Once the enemies know you’re there, the encounters force you into a constant, desperate scramble around the battlefield. There’s no sticky cover, encouraging you not to stay in one spot for too long, and the lethality of combat both you and the bad guys go down in a handful of shots - along with the speed and aggression of your foes ensures that you have to constantly keep moving. Weapons are primarily of the pistol, rifle, and shotgun varieties, and each gun is balanced for a particular range, forcing you to constantly switch back and forth as your position changes. The most powerful weapons are craftable explosives, but you don’t keep an inventory of them, and instead craft them one by one out of bottles and cans found scattered around. The shootouts force you to constantly improvise, seek out advantages in the environment, and quickly put those advantages together to survive.
RISE OF THE TOMB RAIDER VERDICT
Rise of the Tomb Raider has likable characters who have real struggles amid the mystical wonders they’re chasing down. It has beautiful, densely detailed environments that have a real sense of history. It has tense, exciting action that constantly forces you to think on your feet. It has a perfectly balanced selection of abilities and upgrades. It’s an expertly paced adventure from beginning to end, filled with optional objectives that add to the world and story rather than distract from them. It’s the best game to bear the Tomb Raider name, and the best action-adventure title I’ve played in ages.
TOP GAME MOMENT
The next vista. It seems like every time you come around the corner, you see a new, impossibly beautiful shot of an overwhelming piece of the world.
Fantastic environment and level design
Tense gunplay that encourages improvisation

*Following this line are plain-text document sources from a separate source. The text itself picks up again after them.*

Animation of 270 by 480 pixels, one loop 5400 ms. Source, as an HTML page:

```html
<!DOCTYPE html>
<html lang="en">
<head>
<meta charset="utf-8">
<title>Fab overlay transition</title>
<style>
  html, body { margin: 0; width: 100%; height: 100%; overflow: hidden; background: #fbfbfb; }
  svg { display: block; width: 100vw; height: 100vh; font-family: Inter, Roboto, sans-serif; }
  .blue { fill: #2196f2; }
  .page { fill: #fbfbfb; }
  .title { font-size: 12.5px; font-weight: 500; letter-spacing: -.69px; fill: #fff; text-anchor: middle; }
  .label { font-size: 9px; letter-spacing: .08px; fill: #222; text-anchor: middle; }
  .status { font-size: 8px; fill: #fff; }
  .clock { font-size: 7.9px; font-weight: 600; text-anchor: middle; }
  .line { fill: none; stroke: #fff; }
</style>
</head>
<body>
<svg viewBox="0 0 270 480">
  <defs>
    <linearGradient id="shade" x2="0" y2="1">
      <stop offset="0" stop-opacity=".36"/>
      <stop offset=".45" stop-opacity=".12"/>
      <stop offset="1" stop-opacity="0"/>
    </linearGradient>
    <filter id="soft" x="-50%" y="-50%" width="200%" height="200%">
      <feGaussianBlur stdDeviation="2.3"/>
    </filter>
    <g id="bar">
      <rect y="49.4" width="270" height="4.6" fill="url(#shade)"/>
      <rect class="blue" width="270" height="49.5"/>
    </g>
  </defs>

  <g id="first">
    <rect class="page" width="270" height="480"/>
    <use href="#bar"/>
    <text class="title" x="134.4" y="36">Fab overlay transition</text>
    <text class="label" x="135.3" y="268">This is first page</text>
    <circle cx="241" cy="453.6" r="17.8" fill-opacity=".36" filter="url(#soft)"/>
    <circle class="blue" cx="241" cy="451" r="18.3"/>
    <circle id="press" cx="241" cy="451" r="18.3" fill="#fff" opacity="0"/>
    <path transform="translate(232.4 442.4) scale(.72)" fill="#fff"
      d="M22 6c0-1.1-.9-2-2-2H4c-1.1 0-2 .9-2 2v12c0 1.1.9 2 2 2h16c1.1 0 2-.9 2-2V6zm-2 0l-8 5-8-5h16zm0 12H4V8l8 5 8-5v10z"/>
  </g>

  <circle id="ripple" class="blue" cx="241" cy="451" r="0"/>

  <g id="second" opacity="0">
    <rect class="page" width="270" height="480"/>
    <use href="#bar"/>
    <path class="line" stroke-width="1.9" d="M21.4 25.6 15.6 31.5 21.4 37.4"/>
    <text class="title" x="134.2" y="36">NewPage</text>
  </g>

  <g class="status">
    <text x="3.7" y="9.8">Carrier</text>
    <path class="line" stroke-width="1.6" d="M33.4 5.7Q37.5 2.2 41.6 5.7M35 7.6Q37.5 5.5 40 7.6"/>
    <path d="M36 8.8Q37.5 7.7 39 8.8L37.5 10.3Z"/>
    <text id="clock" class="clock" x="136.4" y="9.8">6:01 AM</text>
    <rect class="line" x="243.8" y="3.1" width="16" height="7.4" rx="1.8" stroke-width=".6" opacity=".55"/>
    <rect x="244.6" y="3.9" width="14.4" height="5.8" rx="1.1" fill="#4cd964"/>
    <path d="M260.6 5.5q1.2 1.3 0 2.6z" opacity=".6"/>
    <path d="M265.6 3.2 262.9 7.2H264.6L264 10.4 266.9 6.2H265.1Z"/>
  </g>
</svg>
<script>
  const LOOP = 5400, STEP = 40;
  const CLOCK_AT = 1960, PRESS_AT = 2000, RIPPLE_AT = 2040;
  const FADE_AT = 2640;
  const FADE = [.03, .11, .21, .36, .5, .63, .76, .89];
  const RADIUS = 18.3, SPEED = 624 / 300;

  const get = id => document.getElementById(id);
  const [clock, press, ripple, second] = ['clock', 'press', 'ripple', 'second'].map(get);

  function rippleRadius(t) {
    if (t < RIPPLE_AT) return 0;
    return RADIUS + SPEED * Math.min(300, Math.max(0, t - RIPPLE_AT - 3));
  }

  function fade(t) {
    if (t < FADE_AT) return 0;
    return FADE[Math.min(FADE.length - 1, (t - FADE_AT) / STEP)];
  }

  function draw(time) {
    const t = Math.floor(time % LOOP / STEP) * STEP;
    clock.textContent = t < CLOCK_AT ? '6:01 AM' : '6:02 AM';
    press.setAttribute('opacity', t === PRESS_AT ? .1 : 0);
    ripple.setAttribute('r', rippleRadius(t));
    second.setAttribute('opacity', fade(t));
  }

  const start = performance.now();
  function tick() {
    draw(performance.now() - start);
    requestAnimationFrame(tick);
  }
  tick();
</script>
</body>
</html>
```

Well-balanced upgrade system that incentivizes exploration
Narrative with depth that’s bolstered by the game systems
Not incredibly original (but incredibly well-executed)